A
excitement
management change
food hypersensitivity
toxicity
iatrogenic purges
211
Q

what are the 2 types of chronic diarrhoea?

A

disruption of normal physiology

inflammatory / infiltrative disease

212
Q

what causes chronic diarrhoea due to disruption of normal physiology?

A

dietary sensitivity
dental disease
antibiotic induced

213
Q

what causes chronic diarrhoea due to inflammatory / infiltrative disease?

A

parasites
IBDs
neoplasia

214
Q

how is diarrhoea assessed and cause diagnosed?

A
CVS parameters
rectal exam
ultrasound
abdominoparacentesis
rectal biopsy
FEC
faecal cultures
215
Q

why are CVS parameters assessed in the diarrhoea patient?

A

assess how sick they are

216
Q

what cardiovascular parameters will be assessed in the diarrhoea patient?

A
sepsis
endotoxaemia
dehydration
WBC
electrolytes
217
Q

how is diarrhoea treated?

A
hydration 
electrolytes
anti-endotoxic
laminitis prevention (e.g. ice boots)
treat underlying cause
antibiotics
plasma
feeding through
218
Q

what is the most crucial element of care for the diarrhoea patient?

A

nursing!

hand feed, clean and grooming

219
Q

is small colon impaction common?

A

no

220
Q

what is small colon impaction caused by?

A
foreign body (plastic bag)
Salmonella
221
Q

how is small colon impaction diagnosed?

A

difficult

guessed from history of intermittent diarrhoea and colic

222
Q

how is small colon impaction treated?

A

medical treatment

many require surgery

223
Q

what is peritonitis?

A

infection / inflammation of the peritoneum or peritoneal fluid

224
Q

what is the difference between primary and secondary peritonitis?

A

primary is idiopathic

secondary follows surgery

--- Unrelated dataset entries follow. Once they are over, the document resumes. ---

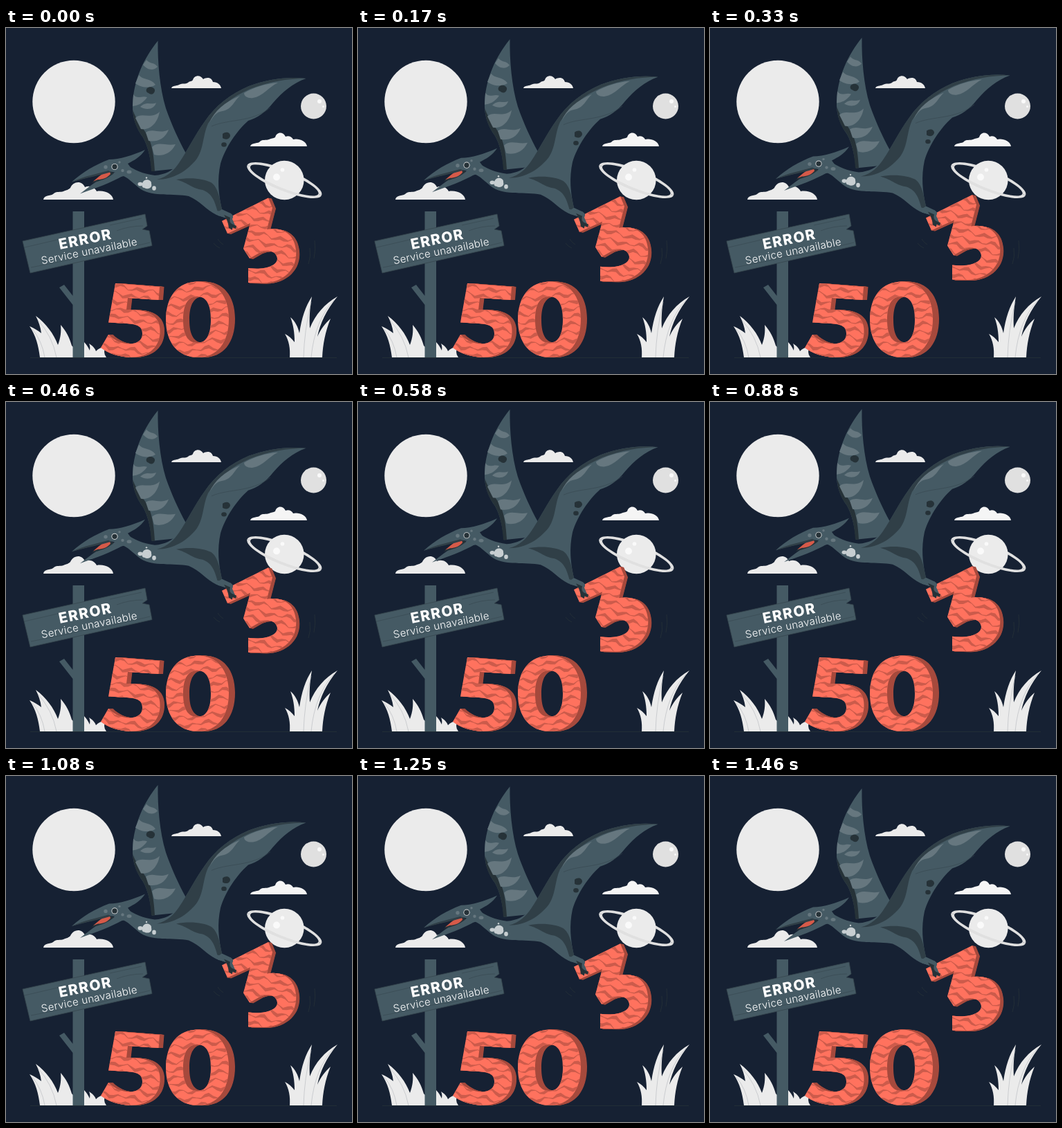
An HTML page for the animation above (1.5 s loop, 500 px wide and 500 px high).

```html
<!DOCTYPE html>
<html lang="en">
<head>
<meta charset="utf-8">
<title>Error 503</title>
<style>
  html, body { margin: 0; width: 100%; height: 100%; overflow: hidden; background: #162133; }
  svg { display: block; width: 100%; height: 100%; }
  text { font-family: Inter, "Open Sans", sans-serif; fill: #fff; text-anchor: middle; }
  .pale { fill: #ebebeb; }
  .gray { fill: #e0e0e0; }
  .shine { fill: #fafafa; }
  .slate { fill: #455a64; }
  .shade { fill: #303f47; }
  .dark { fill: #263238; }
  .patch { fill: #66777f; }
  .thin { fill: none; stroke: #37474f; stroke-width: .6; }
  .faint { fill: none; stroke: #263238; stroke-width: .8; }
  .blade { fill: none; stroke: #a8adb3; stroke-width: .5; }
</style>
</head>
<body>
<svg viewBox="0 0 500 500">
  <!-- sky -->
  <circle class="pale" cx="98" cy="106.500" r="59.700"/>
  <path class="pale" d="M239 87C240 83 246 84 250 82C255 79 259 82 263 79C266 76 268 78 270 75C272 68 281 67 285 74C290 71 297 71 299 78C306 78 310 82 311 87Z"/>
  <path fill="#f5f5f5" d="M353 171C354 166 362 167 366 165C370 160 376 163 380 161C384 159 386 160 389 158C391 150 400 149 404 157C408 155 413 157 415 161C422 159 434 163 435 171Z"/>
  <path class="pale" d="M54 248C55 241 64 243 68 240C73 235 79 238 83 236C88 234 90 234 93 231C97 221 110 220 114 230C121 227 128 230 131 236C143 234 154 240 155 248Z"/>
  <circle class="gray" cx="444.500" cy="113" r="18.500"/>
  <circle class="shine" cx="453" cy="106" r="3"/>
  <circle class="shine" cx="458.500" cy="113.500" r="1.500"/>
  <g transform="translate(402.300 220) rotate(22)">
    <path class="gray" d="M-58 0A58 15.500 0 0 1 58 0H53A53 11.500 0 0 0-53 0Z"/>
    <circle class="pale" r="28.300"/>
    <path class="gray" d="M-58 0A58 15.500 0 0 0 58 0H53A53 11.500 0 0 1-53 0Z"/>
  </g>
  <circle class="shine" cx="391" cy="215.500" r="5"/>
  <circle class="shine" cx="399.500" cy="205" r="2.800"/>

  <!-- ground -->
  <path class="faint" d="M35 476.500H478M300 311Q304 316 309 318M306 305Q309 310 314 313M437 341Q441 330 439 318M445 333Q448 320 446 307"/>
  <g class="pale">
    <path d="M49 476C47 459 43 444 34 431C41 434 46 437 51 441C50 432 47 424 43 416C58 427 69 442 75 458C79 448 80 438 79 429C87 438 92 448 95 459L112 476Z"/>
    <path d="M108 476L113 454C117 458 119 462 121 466Q122 460 120 456Q128 461 130 467Q135 461 145 461Q139 468 145 476Z"/>
    <path d="M410 476C411 463 409 452 403 442C409 445 413 449 417 454C417 440 415 428 411 418C418 424 422 432 424 441C427 419 433 402 442 388C439 405 438 420 439 434C447 414 460 399 479 388C463 407 454 427 450 446C455 435 461 427 469 420C461 440 458 457 457 476Z"/>
  </g>
  <path class="blade" d="M46 422Q67 445 73 476M38 435Q52 452 56 476M441 396Q431 437 430 476M474 393Q446 423 441 476"/>

  <!-- sign -->
  <path class="slate" d="M96.500 265H113V476H96.500V400L77 375L84 371L96.500 387Z"/>
  <path class="slate" stroke="#37474f" stroke-width=".8" d="M24 308L201 269L204 286L197 291L207 293L211 314.500L35 354Z"/>
  <path class="thin" d="M27 317L70 307Q82 303 94 302M150 285L196 275M36 346L92 335Q110 329 132 328L208 310M160 293Q178 286 198 286"/>
  <g transform="rotate(-11.500 118 319)">
    <text x="117.500" y="312" font-size="21" font-weight="800" letter-spacing="1.500">ERROR</text>
    <text x="119.500" y="328" font-size="15" font-weight="300" letter-spacing=".3">Service unavailable</text>
  </g>

  <g id="still"></g>
  <g id="flyer">
    <g id="cargo"></g>

    <!-- far wing -->
    <path class="slate" d="M219.500 18.500C199 44 185 74 183 109C182 132 190 147 198 158C206 172 209 190 211 207L250 203L260 181C250 163 239 139 231 116C222 86 219 49 219.500 18.500Z"/>
    <path class="dark" d="M183.500 119C188 133 199 145 206 158C212 172 214 189 215 207H210C209 190 206 172 198 158C190 147 184 136 183.500 119Z"/>
    <g class="patch">
      <path d="M203 46C207 52 214 49 219 56C213 63 203 60 198 53Z"/>
      <path d="M192 68C199 76 209 72 216 82C207 88 194 86 187 80Z"/>
      <path d="M184 96C190 104 196 97 204 100C197 110 190 112 183 113Z"/>
      <path d="M194 114C203 105 210 112 217 108C214 118 203 119 194 114Z"/>
      <path d="M187 130C196 121 209 133 222 121C218 142 204 148 195 146Z"/>
      <path d="M202 151C213 144 221 154 235 147C229 162 216 165 206 163Z"/>
      <path d="M211 172C220 163 231 171 245 168C238 183 223 186 214 183Z"/>
    </g>
    <path class="dark" d="M204 87C208 83 216 86 215 91C214 96 209 97 206 94C202 93 202 89 204 87Z"/>

    <!-- body and near wing -->
    <path class="slate" d="M174 197C184 205 199 211 215 213C230 212 240 206 248 198C262 178 272 156 288 134C302 113 325 95 351 84C378 74 407 70 433.500 73C414 80 400 92 386 108C375 122 363 130 350 134C333 149 317 173 310 196C305 219 307 240 312 262L325 268L322 276L304 270C289 263 281 250 264 243C242 239 213 244 195 233C184 225 176 215 165 212Z"/>
    <path class="shade" d="M218 219C234 215 243 205 250 195C263 176 273 154 288 134C302 113 325 95 351 84C378 74 407 70 433.500 73C407 73 379 78 353 88C327 99 306 116 292 138C284 156 286 175 275 190C262 206 243 219 218 219Z"/>
    <path class="shade" d="M246 219C267 215 286 218 296 223C304 228 308 239 312 262L306 266C302 251 298 239 284 234C269 232 264 224 246 219Z"/>
    <path class="thin" d="M297 142C322 131 355 137 382 115"/>
    <g class="patch">
      <path d="M294 137C301 120 316 107 338 98C330 105 326 118 313 120C304 121 299 128 294 137Z"/>
      <path d="M344 94C357 86 376 80 393 79C380 85 371 99 357 101C350 102 344 99 344 94Z"/>
    </g>
    <g class="dark">
      <path d="M313 153C318 149 324 151 324 156C323 161 317 162 313 159Z"/>
      <ellipse cx="315" cy="168.500" rx="3.800" ry="3.200"/>
    </g>

    <!-- leg -->
    <path class="slate" d="M305 264L325 268Q330 271 327 276L331 285L326 291L322 285L325 282L320 275L306 271Z"/>
    <path class="dark" d="M315 270L324 274Q322 279 326 283L333 286L332 290L327 288V292L322 289L321 283L319 277Z"/>

    <!-- head -->
    <path class="slate" d="M107 239.500C119 231 128 222 139 218L164 205L170 213C151 224 131 231 107 239.500Z"/>
    <path class="dark" d="M124 224C133 214 140 209 150 206L156 210C146 218 136 221 124 224Z"/>
    <path fill="#d65a49" d="M126 221.500C134 216 139 208 150 207.500L151 211C146 217 139 219 133 219Z"/>
    <path class="slate" d="M95 222.500C111 208 128 198 149 190C164 190 183 184 201 176C194 187 185 191 176 196L187 211L165 215L160 209L148 207C136 213 118 215 95 222.500Z"/>
    <path class="shade" d="M95 222.500C113 214 131 211 148 206L152 208C136 213 118 216 95 222.500Z"/>
    <g class="patch">
      <circle cx="144" cy="201" r="2.700"/><circle cx="168.500" cy="206" r="2.200"/>
      <circle cx="164" cy="194" r="1.700"/><ellipse cx="178" cy="208" rx="3.500" ry="2.500"/>
    </g>
    <circle cx="157" cy="200.500" r="4.600" fill="#d8dadb"/>
    <circle cx="157" cy="200.500" r="3.700" class="dark"/>
    <g fill="#c7ced1">
      <ellipse cx="194" cy="225.500" rx="3.500" ry="2.800"/>
      <path d="M199 221C203 217 211 220 210 225C212 231 205 234 200 231C195 231 196 224 199 221Z"/>
      <ellipse cx="214" cy="231.500" rx="2.800" ry="3.300"/>
      <circle cx="203" cy="216.500" r="1.200"/>
    </g>
  </g>
</svg>
<script>
  const $ = id => document.getElementById(id);
  const FLOAT_MS = 1500, RISE = 10;

  // Wavy bands, tapered at each crest, covering a box around (cx, cy).
  function bands(cx, cy) {
    let d = '';
    for (let row = -6; row <= 6; row++) {
      const top = [], bottom = [];
      for (let i = -12; i <= 12; i++) {
        const x = cx + i * 6;
        const y = cy + row * 11 + 2.4 * Math.sin(i * 1.7 + row * 2) + 1.5 * Math.sin(i * .8 + row);
        const w = 1.6 + 1.1 * Math.sin(i * 1.1 + row * 3);
        top.push(`${x} ${y - w}`);
        bottom.unshift(`${x} ${y + w}`);
      }
      d += `M${[...top, ...bottom].join('L')}Z`;
    }
    return d;
  }

  function digit(id, outline, [cx, cy], tilt, [dx, dy]) {
    const shape = (fill, move = '') =>
      `<path d="${outline}" fill="${fill}" fill-rule="evenodd" ${move}/>`;
    let side = '';
    for (let k = 12; k > 0; k--)
      side += shape('#a64a3d', `transform="translate(${dx * k / 12} ${dy * k / 12})"`);
    return `<clipPath id="${id}"><path d="${outline}" clip-rule="evenodd"/></clipPath>
      ${side}${shape('#ff725e')}
      <g clip-path="url(#${id})"><path d="${bands(cx, cy)}" fill="#cc5b4b"
        transform="rotate(${tilt} ${cx} ${cy})"/></g>`;
  }

  $('still').innerHTML =
    digit('five', 'M158 369L222 374L220.500 393L176 390L174 407L187 407.500C211 409 224 420 222.500 441C221 464 203 476 179 476C162 475 147 470 137 462L148 443C157 452 167 456 179 456.500C191 456 197 450 197 442C197 432 191 428 174 427L148 425.500Z',
      [181, 421], 10, [6.5, 0]) +
    digit('zero', 'M231 422C231 387 249 366.500 277 366.500C305 366.500 322 387 322 420C322 455 305 476 277 476C249 476 231 455 231 422ZM256 422C256 444 263 455 276.500 455C289 455 296 444 296 421C296 399 289 388 276.500 388C263 388 256 399 256 422Z',
      [277, 421], -6, [9, 0]);
  $('cargo').innerHTML =
    digit('three', 'M312 279L379 245.500L385 260L377 291C401 287 417 299 419 321C422 348 401 368 372 368.500L350 368V347C373 350 392 344 392 333C390 321 378 320 366 325L352 333L343 319L353 282L320 297Z',
      [370, 310], 12, [5, 1]);

  function draw() {
    const t = performance.now() % FLOAT_MS / FLOAT_MS;
    const lift = RISE * (1 - Math.abs(1 - 2 * t));
    $('flyer').setAttribute('transform', `translate(0 ${-lift})`);
    requestAnimationFrame(draw);
  }
  draw();
</script>
</body>
</html>
```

225
Q

what are the signs of peritonitis?

A

pyrexia

mild colic

226
Q

how is peritonitis diagnosed?

A

abdominoparacentesis

227
Q

how is peritonitis treated?

A

antibiotics

persistent or recurrent may need laparoscopy or laparotomy

Decks in X Clinical Veterinary Nursing Theory Class (70):